[Data records]
·····

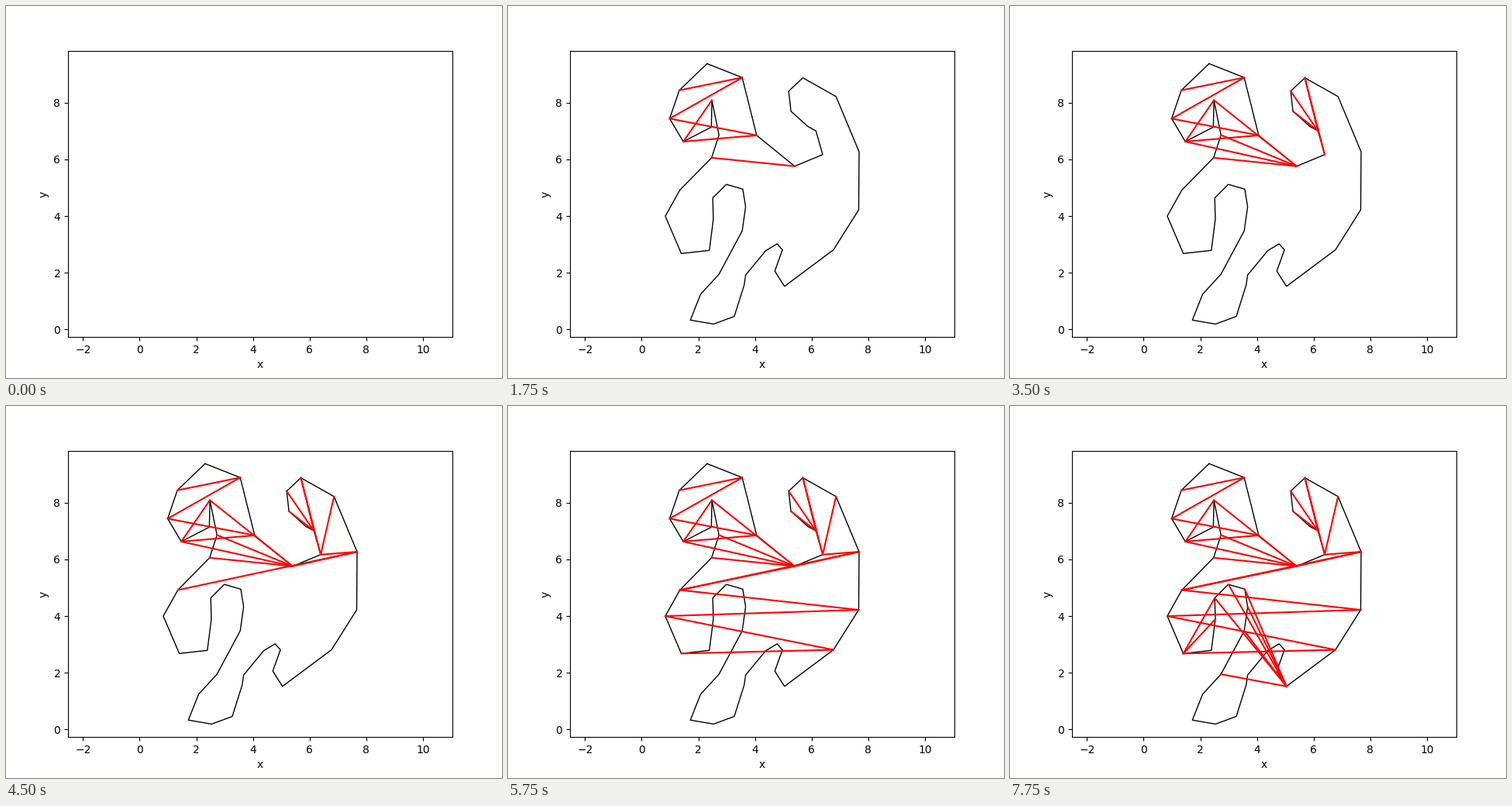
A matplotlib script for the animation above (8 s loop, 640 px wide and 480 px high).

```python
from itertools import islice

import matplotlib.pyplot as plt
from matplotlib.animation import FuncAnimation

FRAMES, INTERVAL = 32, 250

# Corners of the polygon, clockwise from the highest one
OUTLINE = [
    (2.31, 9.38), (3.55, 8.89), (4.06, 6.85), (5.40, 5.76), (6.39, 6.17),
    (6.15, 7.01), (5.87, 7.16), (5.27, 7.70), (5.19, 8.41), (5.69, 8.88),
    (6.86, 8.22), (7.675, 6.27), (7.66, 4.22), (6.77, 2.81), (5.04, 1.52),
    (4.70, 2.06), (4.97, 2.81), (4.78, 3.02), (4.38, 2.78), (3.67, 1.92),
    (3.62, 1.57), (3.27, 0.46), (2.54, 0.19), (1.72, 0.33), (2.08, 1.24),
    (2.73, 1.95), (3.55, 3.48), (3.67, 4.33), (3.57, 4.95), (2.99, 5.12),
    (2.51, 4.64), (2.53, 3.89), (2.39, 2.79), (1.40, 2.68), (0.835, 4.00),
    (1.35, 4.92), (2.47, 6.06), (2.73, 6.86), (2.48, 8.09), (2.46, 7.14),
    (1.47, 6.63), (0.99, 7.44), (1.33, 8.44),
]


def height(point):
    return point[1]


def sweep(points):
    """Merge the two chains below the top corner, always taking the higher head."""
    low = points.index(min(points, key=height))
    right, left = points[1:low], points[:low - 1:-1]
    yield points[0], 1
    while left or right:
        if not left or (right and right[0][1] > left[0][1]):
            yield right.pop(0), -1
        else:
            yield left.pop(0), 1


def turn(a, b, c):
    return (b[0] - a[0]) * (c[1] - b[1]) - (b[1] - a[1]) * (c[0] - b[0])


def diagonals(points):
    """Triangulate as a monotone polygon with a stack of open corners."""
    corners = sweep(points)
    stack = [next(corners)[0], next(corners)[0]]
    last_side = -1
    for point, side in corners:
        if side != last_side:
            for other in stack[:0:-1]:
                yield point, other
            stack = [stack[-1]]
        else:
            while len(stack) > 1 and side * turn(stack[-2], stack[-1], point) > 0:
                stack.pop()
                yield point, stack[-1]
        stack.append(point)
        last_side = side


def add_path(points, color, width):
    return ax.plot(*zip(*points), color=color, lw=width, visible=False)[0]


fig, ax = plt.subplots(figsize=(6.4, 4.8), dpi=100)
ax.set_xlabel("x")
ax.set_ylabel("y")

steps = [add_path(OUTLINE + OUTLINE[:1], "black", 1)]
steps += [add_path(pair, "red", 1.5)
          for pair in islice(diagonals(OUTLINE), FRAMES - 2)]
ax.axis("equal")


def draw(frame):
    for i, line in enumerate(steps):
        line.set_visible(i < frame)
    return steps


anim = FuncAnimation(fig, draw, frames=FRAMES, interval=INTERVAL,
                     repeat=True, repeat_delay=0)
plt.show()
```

·····

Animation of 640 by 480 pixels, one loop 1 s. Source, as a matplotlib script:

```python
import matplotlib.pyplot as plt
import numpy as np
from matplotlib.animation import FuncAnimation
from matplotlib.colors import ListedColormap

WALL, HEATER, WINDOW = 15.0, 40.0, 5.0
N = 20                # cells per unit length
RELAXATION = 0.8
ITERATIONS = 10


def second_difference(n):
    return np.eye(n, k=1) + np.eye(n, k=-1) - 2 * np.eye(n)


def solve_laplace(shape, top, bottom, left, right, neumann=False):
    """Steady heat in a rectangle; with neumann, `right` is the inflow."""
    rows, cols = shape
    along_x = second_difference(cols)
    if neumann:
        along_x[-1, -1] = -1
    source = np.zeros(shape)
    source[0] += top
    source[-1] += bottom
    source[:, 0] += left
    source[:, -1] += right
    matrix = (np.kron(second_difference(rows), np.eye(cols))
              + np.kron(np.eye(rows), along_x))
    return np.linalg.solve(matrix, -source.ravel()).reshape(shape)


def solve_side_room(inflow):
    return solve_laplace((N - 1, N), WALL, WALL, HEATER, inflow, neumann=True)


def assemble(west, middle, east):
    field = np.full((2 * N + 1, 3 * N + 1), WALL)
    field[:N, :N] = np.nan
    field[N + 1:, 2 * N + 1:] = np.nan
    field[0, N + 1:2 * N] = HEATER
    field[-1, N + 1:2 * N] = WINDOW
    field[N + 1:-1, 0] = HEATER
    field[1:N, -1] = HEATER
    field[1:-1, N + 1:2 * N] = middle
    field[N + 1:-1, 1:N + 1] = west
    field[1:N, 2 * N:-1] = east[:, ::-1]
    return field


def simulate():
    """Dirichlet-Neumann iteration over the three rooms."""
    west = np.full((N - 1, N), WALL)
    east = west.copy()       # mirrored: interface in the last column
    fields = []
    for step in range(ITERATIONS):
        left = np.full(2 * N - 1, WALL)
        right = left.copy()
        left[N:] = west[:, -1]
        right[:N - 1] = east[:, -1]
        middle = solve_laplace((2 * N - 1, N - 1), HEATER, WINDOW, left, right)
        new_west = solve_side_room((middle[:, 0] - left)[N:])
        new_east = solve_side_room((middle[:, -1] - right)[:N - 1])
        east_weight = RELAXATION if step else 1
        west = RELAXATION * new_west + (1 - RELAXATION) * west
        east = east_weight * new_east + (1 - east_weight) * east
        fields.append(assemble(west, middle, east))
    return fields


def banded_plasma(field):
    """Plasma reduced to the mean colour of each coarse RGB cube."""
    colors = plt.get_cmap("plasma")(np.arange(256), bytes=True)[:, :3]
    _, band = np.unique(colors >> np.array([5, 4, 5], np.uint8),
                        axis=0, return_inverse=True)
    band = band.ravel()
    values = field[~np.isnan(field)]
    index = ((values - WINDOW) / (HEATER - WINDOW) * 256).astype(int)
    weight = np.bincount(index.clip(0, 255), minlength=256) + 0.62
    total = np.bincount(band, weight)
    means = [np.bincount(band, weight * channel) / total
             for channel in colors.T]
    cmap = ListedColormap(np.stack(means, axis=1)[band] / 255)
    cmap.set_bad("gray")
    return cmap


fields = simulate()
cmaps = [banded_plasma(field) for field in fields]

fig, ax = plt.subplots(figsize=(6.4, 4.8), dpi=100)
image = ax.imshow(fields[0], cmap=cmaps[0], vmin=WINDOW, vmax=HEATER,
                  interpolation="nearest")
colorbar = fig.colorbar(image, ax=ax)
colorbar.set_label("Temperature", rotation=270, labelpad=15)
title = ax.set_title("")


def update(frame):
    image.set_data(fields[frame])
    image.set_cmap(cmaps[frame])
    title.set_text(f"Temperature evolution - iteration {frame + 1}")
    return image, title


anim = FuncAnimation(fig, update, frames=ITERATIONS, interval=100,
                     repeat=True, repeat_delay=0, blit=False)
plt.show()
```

·····

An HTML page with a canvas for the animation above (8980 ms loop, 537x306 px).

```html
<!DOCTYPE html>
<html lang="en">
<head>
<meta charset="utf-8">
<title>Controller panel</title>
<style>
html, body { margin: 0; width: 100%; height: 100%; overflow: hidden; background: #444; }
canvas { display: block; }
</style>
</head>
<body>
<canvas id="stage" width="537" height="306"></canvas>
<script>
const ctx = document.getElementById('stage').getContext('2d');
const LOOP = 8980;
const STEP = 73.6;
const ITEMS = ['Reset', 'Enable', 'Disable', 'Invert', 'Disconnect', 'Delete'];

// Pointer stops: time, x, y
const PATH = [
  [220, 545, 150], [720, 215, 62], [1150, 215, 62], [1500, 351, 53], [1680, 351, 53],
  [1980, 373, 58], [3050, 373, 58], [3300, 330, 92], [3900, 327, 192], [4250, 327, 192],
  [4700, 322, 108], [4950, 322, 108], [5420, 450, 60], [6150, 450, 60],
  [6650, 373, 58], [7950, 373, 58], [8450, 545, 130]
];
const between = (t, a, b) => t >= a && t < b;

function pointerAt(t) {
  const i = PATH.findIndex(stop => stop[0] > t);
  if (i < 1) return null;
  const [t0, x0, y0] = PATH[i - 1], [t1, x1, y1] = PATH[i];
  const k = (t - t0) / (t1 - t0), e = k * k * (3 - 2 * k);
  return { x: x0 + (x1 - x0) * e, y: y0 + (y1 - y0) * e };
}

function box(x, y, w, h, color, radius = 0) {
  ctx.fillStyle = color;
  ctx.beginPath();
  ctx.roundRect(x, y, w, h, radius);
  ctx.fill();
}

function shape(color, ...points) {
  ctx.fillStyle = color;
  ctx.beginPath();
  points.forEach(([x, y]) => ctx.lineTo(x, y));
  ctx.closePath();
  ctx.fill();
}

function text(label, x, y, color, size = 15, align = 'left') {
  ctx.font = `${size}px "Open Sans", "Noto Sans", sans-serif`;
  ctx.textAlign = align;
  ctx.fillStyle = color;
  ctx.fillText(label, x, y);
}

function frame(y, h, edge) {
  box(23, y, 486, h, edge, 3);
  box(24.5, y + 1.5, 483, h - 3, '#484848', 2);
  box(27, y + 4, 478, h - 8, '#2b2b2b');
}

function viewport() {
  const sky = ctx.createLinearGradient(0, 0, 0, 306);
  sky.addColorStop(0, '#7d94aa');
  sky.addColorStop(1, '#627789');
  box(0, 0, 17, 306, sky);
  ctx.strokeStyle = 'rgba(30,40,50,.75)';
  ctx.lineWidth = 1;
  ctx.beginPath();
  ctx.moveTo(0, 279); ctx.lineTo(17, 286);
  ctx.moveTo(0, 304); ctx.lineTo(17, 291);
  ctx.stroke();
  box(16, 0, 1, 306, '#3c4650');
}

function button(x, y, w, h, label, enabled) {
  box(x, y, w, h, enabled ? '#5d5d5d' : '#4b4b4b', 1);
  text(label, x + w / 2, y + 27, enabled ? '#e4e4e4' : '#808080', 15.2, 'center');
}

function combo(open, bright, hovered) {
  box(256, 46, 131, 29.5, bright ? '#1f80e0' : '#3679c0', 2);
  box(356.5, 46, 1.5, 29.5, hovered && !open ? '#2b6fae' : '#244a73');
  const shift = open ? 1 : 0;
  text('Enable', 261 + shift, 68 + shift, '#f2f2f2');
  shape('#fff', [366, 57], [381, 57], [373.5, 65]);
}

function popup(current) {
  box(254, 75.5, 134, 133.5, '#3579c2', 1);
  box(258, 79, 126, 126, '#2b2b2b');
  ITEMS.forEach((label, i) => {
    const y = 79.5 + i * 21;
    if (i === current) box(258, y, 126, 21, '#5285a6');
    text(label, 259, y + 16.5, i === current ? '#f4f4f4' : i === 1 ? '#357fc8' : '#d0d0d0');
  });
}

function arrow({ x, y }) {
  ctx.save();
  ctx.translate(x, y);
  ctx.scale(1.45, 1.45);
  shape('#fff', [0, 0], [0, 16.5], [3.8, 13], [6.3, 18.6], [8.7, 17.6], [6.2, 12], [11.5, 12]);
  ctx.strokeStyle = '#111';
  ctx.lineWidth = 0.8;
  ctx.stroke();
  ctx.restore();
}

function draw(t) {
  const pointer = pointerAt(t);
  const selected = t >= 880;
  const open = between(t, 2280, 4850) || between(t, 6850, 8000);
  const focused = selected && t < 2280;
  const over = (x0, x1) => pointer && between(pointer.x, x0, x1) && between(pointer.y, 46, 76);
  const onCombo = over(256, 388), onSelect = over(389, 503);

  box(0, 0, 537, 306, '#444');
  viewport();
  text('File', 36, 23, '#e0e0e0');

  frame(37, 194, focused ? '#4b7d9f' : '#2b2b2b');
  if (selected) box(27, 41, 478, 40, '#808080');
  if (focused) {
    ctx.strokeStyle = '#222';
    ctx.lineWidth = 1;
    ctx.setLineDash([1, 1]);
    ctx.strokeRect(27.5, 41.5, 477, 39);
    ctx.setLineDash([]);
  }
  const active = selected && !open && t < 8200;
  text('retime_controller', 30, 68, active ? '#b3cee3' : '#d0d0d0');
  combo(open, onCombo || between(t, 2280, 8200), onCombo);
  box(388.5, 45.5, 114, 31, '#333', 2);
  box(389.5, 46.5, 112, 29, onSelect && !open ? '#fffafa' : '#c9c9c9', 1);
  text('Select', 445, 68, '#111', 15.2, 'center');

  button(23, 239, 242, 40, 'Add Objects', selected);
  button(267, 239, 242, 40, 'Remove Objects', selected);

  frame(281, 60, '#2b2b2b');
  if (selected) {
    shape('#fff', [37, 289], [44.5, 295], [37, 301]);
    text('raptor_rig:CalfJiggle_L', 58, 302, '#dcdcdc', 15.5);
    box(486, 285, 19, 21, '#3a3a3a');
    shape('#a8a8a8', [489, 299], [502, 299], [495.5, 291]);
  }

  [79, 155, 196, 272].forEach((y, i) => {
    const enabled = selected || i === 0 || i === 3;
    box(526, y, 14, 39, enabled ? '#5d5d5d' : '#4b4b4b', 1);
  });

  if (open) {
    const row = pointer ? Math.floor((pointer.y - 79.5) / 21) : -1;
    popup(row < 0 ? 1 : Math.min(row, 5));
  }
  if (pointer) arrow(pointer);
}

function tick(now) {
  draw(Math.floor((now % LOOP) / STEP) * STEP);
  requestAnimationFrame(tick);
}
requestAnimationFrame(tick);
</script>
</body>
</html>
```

·····

Problem to solve
After reading the records above, give the number of lines that include "fields", and add nothing else.

The answer
7